Date of Award

Summer 8-6-2018

Degree Type

Dissertation

Degree Name

Ph.D.

Degree Program

Applied Developmental Psychology

Department

Psychology

Major Professor

Scaramella, Laura

Second Advisor

Rubens, Sonia

Third Advisor

Beaton, Elliott

Fourth Advisor

Callahan, Kristin

Abstract

Contextual stress has been associated with poor school readiness skills during early childhood. This study evaluated mechanisms by which parent’s exposure to poverty-related contextual stressors influence the acquisition of school readiness skills from child age 2 to 4 among 167 parent-child dyads. Parent report of contextual stress and observational measures of parenting quality were collected during the children’s 2-year-old assessment. Teacher reports and children’s scores on school readiness tasks were collected during the 4-year-old assessment. Two approaches were used to understand the process by which contextual stressors influences school readiness; the accumulation of stressors approach and the constellations of stressors approach. Using the accumulation of stressors approach, each indicator of contextual stress was identified as a stressor or non-stressor and the number of categories in which families experienced a stressor were summed. Results from separate structural equation models (SEM) indicated that the accumulation of stressors did not influence school readiness skills by way of positive parenting. The constellation of stressors approach considered how clusters of stressors may differentially impact children’s school readiness. Results of the Latent Class Analysis (LCA) revealed the presence of two risk profile groups that differed qualitatively, indicating that not all stressors are equal; the “low-stressor” group and the “multi-stressor” group. The multi-stressor group represented thirty-three percent of families (n= 55). When considering the influence of the multi-stressor group probability to each of the school readiness indicators, none of the path coefficients were statistically significant. Implications for research and intervention are discussed.

Rights

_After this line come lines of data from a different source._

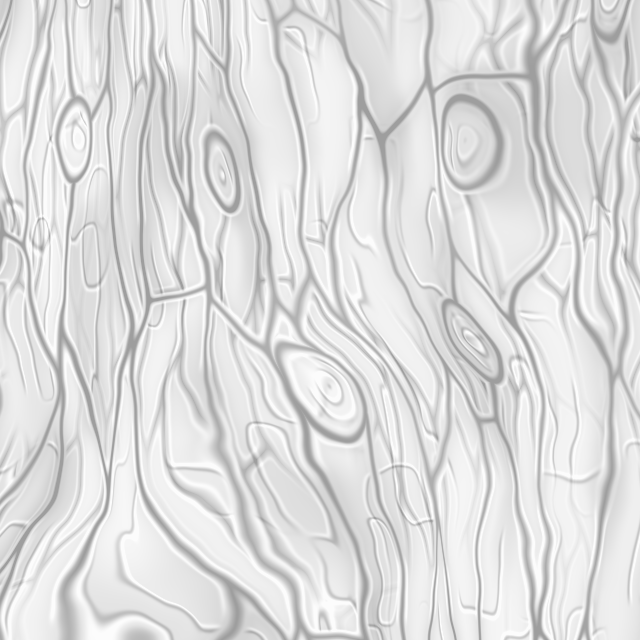
Give the GLSL for this texture map, as a WebGL 1 fragment shader.

```glsl
precision highp float;

uniform vec2 u_resolution;

const vec2 PLATE_SCALE = vec2(11.5, 2.2);   // plates per canvas, across and along
const vec2 STRAND_SCALE = vec2(21.0, 4.2);
const vec2 LINE_SCALE = vec2(17.0, 4.0);
const float LEAN = 0.32;
const float KNOT_GRID = 3.4;
const float KNOT_SHARE = 0.5;
const float RING_GAP = 0.017;
const float CORNER_ROUNDING = 0.008;
const float PLATE_TONE = 0.972;
const float PLATE_VARIATION = 0.035;
const float HAZE_DEPTH = 0.08;
const float HALO_DEPTH = 0.12;
const float HALO_WIDTH = 0.012;
const float CORE_DEPTH = 0.07;
const float CORE_WIDTH = 0.0026;
const float RIM_GLOW = 0.10;
const float RIM_WIDTH = 0.0024;
const float STRAND_DEPTH = 0.20;
const float LINE_DEPTH = 0.16;
const float DARKEST = 0.62;
const float BRIGHTEST = 0.99;

float hash(vec2 p) {
  return fract(sin(dot(p, vec2(127.1, 311.7))) * 43758.5);
}

vec2 hash2(vec2 p) {
  return vec2(hash(p), hash(p + 57.3));
}

float noise(vec2 p) {
  vec2 i = floor(p), f = fract(p);
  f = f * f * f * (f * (f * 6.0 - 15.0) + 10.0);
  return mix(mix(hash(i), hash(i + vec2(1, 0)), f.x),
             mix(hash(i + vec2(0, 1)), hash(i + vec2(1, 1)), f.x), f.y);
}

float stroke(float d, float width) {
  return exp(-d * d / (width * width));
}

float smoothMin(float a, float b, float k) {
  float h = max(k - abs(a - b), 0.0) / k;
  return min(a, b) - h * h * k * 0.25;
}

// Stretched Voronoi cells: x = border distance in canvas units, y = cell value
vec2 plates(vec2 p, vec2 scale) {
  vec2 q = p * scale, base = floor(q), nearest = vec2(0.0), id = base;
  float best = 9.0;
  for (int j = -1; j <= 1; j++)
    for (int i = -1; i <= 1; i++) {
      vec2 c = base + vec2(i, j);
      vec2 r = c + hash2(c) - q;
      if (dot(r, r) < best) { best = dot(r, r); nearest = r; id = c; }
    }
  float border = 1.0;
  for (int j = -2; j <= 2; j++)
    for (int i = -2; i <= 2; i++) {
      vec2 c = id + vec2(i, j);
      vec2 r = c + hash2(c) - q, across = r - nearest;
      if (dot(across, across) > 0.0001) {
        float d = dot(0.5 * (r + nearest), across) / length(across * scale);
        border = smoothMin(border, d, CORNER_ROUNDING);
      }
    }
  return vec2(max(border, 0.0), hash(id + 11.0));
}

// Scattered oval knots: x = signed distance, yz = bend of the grain around them
vec3 knots(vec2 p) {
  vec3 result = vec3(1.0, 0.0, 0.0);
  for (int j = -1; j <= 1; j++)
    for (int i = -1; i <= 1; i++) {
      vec2 c = floor(p * KNOT_GRID) + vec2(i, j);
      if (hash(c + 7.0) > KNOT_SHARE) continue;
      vec2 d = p - (c + 0.25 + 0.5 * hash2(c)) / KNOT_GRID;
      vec2 radius = mix(vec2(0.026, 0.055), vec2(0.042, 0.090), hash(c + 3.0));
      float reach = length(d / radius);
      float slope = length(d / (radius * radius)) / max(reach, 0.001);
      float away = reach < 1.0 ? (reach - 1.0) * radius.x : (reach - 1.0) / slope;
      result.x = min(result.x, away);
      result.yz -= d * 0.55 * exp(-0.5 * reach * reach);
    }
  return result;
}

// Signed distance to a wavy contour that follows the grain
float grainLine(vec2 p, vec2 scale) {
  vec2 e = vec2(0.002, 0.0);
  float f = noise(p * scale);
  vec2 slope = vec2(noise((p + e.xy) * scale) - f, noise((p + e.yx) * scale) - f) / e.x;
  return (f - 0.5) / (length(slope) + 1.0);
}

void main() {
  vec2 uv = gl_FragCoord.xy / min(u_resolution.x, u_resolution.y);

  // Flowing grain
  vec2 p = uv;
  float middle = (uv.x - 0.5) / 0.3;
  p.x += (LEAN * exp(-middle * middle) - 0.06) * (uv.y - 0.5);
  p.x += 0.12 * (noise(uv * 3.2 + 4.0) - 0.5);
  p += vec2(0.046, 0.04) * (vec2(noise(uv * 8.0 + 20.0), noise(uv * 7.0 + 41.0)) - 0.5);
  p += 0.008 * (vec2(noise(uv * 24.0), noise(uv * 24.0 + 9.0)) - 0.5);
  vec3 knot = knots(p);
  vec2 grain = p + knot.yz;

  // Plates and knots share one groove
  vec2 plate = plates(grain, PLATE_SCALE);
  float edge = knot.x < 0.0 ? -knot.x : min(plate.x, knot.x);
  float inKnot = 1.0 - smoothstep(-0.014, -0.006, knot.x);
  float weight = noise(uv * 7.0 + 70.0);
  float grooveWidth = mix(0.0008, 0.0056, weight);
  float grooveDepth = mix(0.04, 0.19, noise(uv * 6.0 + 90.0));
  float inside = smoothstep(grooveWidth + 0.002, grooveWidth + 0.010, edge);

  float tone = PLATE_TONE - PLATE_VARIATION * plate.y * inside * (1.0 - inKnot);
  tone -= HAZE_DEPTH * smoothstep(0.45, 0.9, noise(grain * vec2(16.0, 5.0) + 33.0));
  tone -= HALO_DEPTH * exp(-edge / HALO_WIDTH);
  tone -= grooveDepth * (1.0 - smoothstep(grooveWidth * 0.6, grooveWidth + 0.003, edge));
  tone -= CORE_DEPTH * stroke(edge, CORE_WIDTH);
  float rimMask = smoothstep(0.25, 0.6, noise(uv * 13.0 + 15.0));
  tone += RIM_GLOW * rimMask * stroke(edge - grooveWidth - 0.0055, RIM_WIDTH);

  // Narrow strands within the plates
  float strand = plates(grain + 0.37, STRAND_SCALE).x;
  float strandMask = inside * (1.0 - inKnot) * smoothstep(0.25, 0.75, noise(grain * vec2(9.0, 5.0) + 52.0));
  tone -= strandMask * STRAND_DEPTH * exp(-strand / 0.0042);
  tone += strandMask * 0.08 * stroke(strand - 0.0075, 0.0022);

  // Brushed lines: a dark side and a light side
  for (int i = 0; i < 2; i++) {
    float layer = float(i);
    float d = grainLine(grain + 3.1 + layer * 5.7, LINE_SCALE * (1.0 + 0.6 * layer));
    float mask = inside * (1.0 - 0.6 * inKnot) * smoothstep(0.35, 0.75, noise(uv * 9.0 + 60.0 + layer * 8.0));
    tone += mask * (0.09 * stroke(d - 0.003, 0.0022) - LINE_DEPTH * stroke(d + 0.0016, 0.0022));
  }

  // Broken, uneven knot rings
  float wobble = 1.6 * noise(p * vec2(26.0, 13.0) + 5.0);
  float ring = (fract(-knot.x / RING_GAP + wobble) - 0.5) * RING_GAP;
  float ringMask = inKnot * smoothstep(0.25, 0.65, noise(uv * 19.0 + 81.0));
  tone += ringMask * (0.09 * stroke(ring - 0.002, 0.0022) - 0.15 * stroke(ring + 0.002, 0.0024));

  gl_FragColor = vec4(vec3(clamp(tone, DARKEST, BRIGHTEST)), 1.0);
}
```
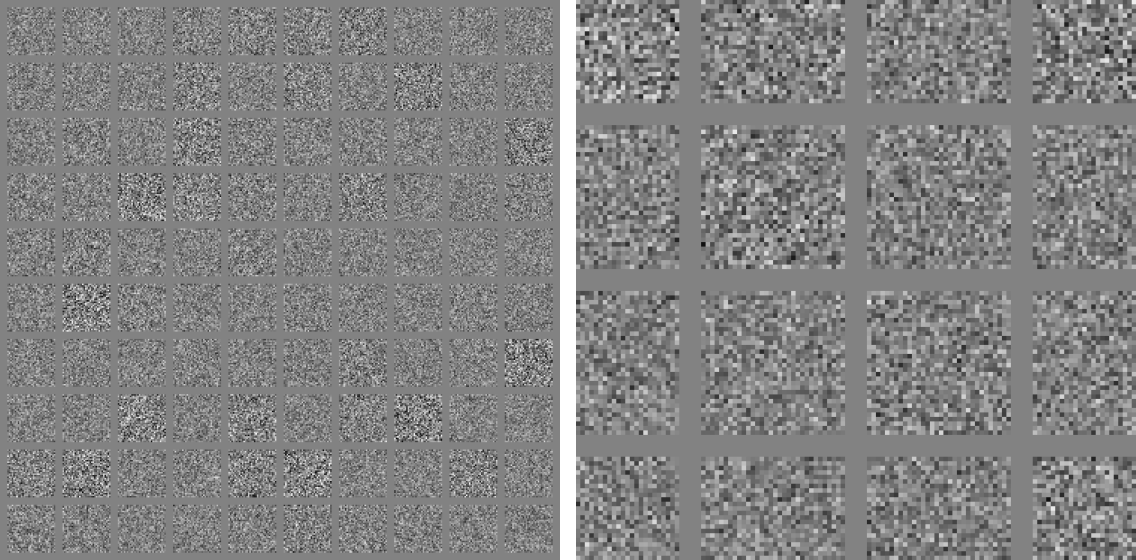
Left: the whole. Right: its middle third, enlarged.
Write a Shadertoy shader that draws this pattern.

```glsl
const float TILES = 10.0;
const float GAP = 0.0130;
const float PITCH = (1.0 - GAP) / TILES;
const float SIDE = PITCH - GAP;
const float GRAINS = 32.0;

uint scramble(uint n) {
    n = (n ^ (n >> 16)) * 0x7feb352dU;
    n = (n ^ (n >> 15)) * 0x846ca68bU;
    return n ^ (n >> 16);
}

uint seedOf(vec2 cell) {
    uvec2 c = uvec2(cell);
    return scramble(c.x + scramble(c.y + 71U));
}

float unitFloat(uint n) {
    return float(n >> 8) / 16777216.0;
}

// Near-normal value with unit deviation, from four uniform samples
float gaussian(uint seed) {
    float sum = 0.0;
    for (int i = 0; i < 4; i++) {
        seed = scramble(seed + 19U);
        sum += unitFloat(seed);
    }
    return (sum - 2.0) * 1.732;
}

float grain(vec2 tile, vec2 cell) {
    cell = clamp(cell, 0.0, GRAINS - 1.0);
    return gaussian(seedOf(tile * GRAINS + cell));
}

// Square grains with borders softened over one pixel
float grainField(vec2 tile, vec2 p, vec2 pixel) {
    vec2 base = floor(p - 0.5);
    vec2 t = clamp((fract(p - 0.5) - 0.5) / pixel + 0.5, 0.0, 1.0);
    float low = mix(grain(tile, base), grain(tile, base + vec2(1, 0)), t.x);
    float high = mix(grain(tile, base + vec2(0, 1)), grain(tile, base + 1.0), t.x);
    return mix(low, high, t.y);
}

void mainImage(out vec4 fragColor, in vec2 fragCoord) {
    vec2 uv = fragCoord / iResolution.xy;
    vec2 pixel = 1.0 / iResolution.xy;

    // Grid of tiles, with equal gaps between them and around the border
    vec2 grid = (uv - 0.5 * GAP) / PITCH;
    vec2 tile = clamp(floor(grid), 0.0, TILES - 1.0);
    vec2 local = uv - GAP - tile * PITCH;

    // Antialiased square mask
    vec2 inset = 0.5 * SIDE - abs(local - 0.5 * SIDE);
    vec2 cover = clamp(inset / pixel + 0.5, 0.0, 1.0);

    // Most tiles share one contrast; a few are much harsher
    float contrast = mix(0.118, 0.2, pow(unitFloat(seedOf(tile + 900.0)), 6.0));
    float scale = GRAINS / SIDE;
    float shade = 0.505 + contrast * grainField(tile, local * scale, pixel * scale);

    float gray = mix(0.51, clamp(shade, 0.05, 0.95), cover.x * cover.y);
    fragColor = vec4(vec3(gray), 1.0);
}
```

The University of New Orleans and its agents retain the non-exclusive license to archive and make accessible this dissertation or thesis in whole or in part in all forms of media, now or hereafter known. The author retains all other ownership rights to the copyright of the thesis or dissertation.

Share

COinS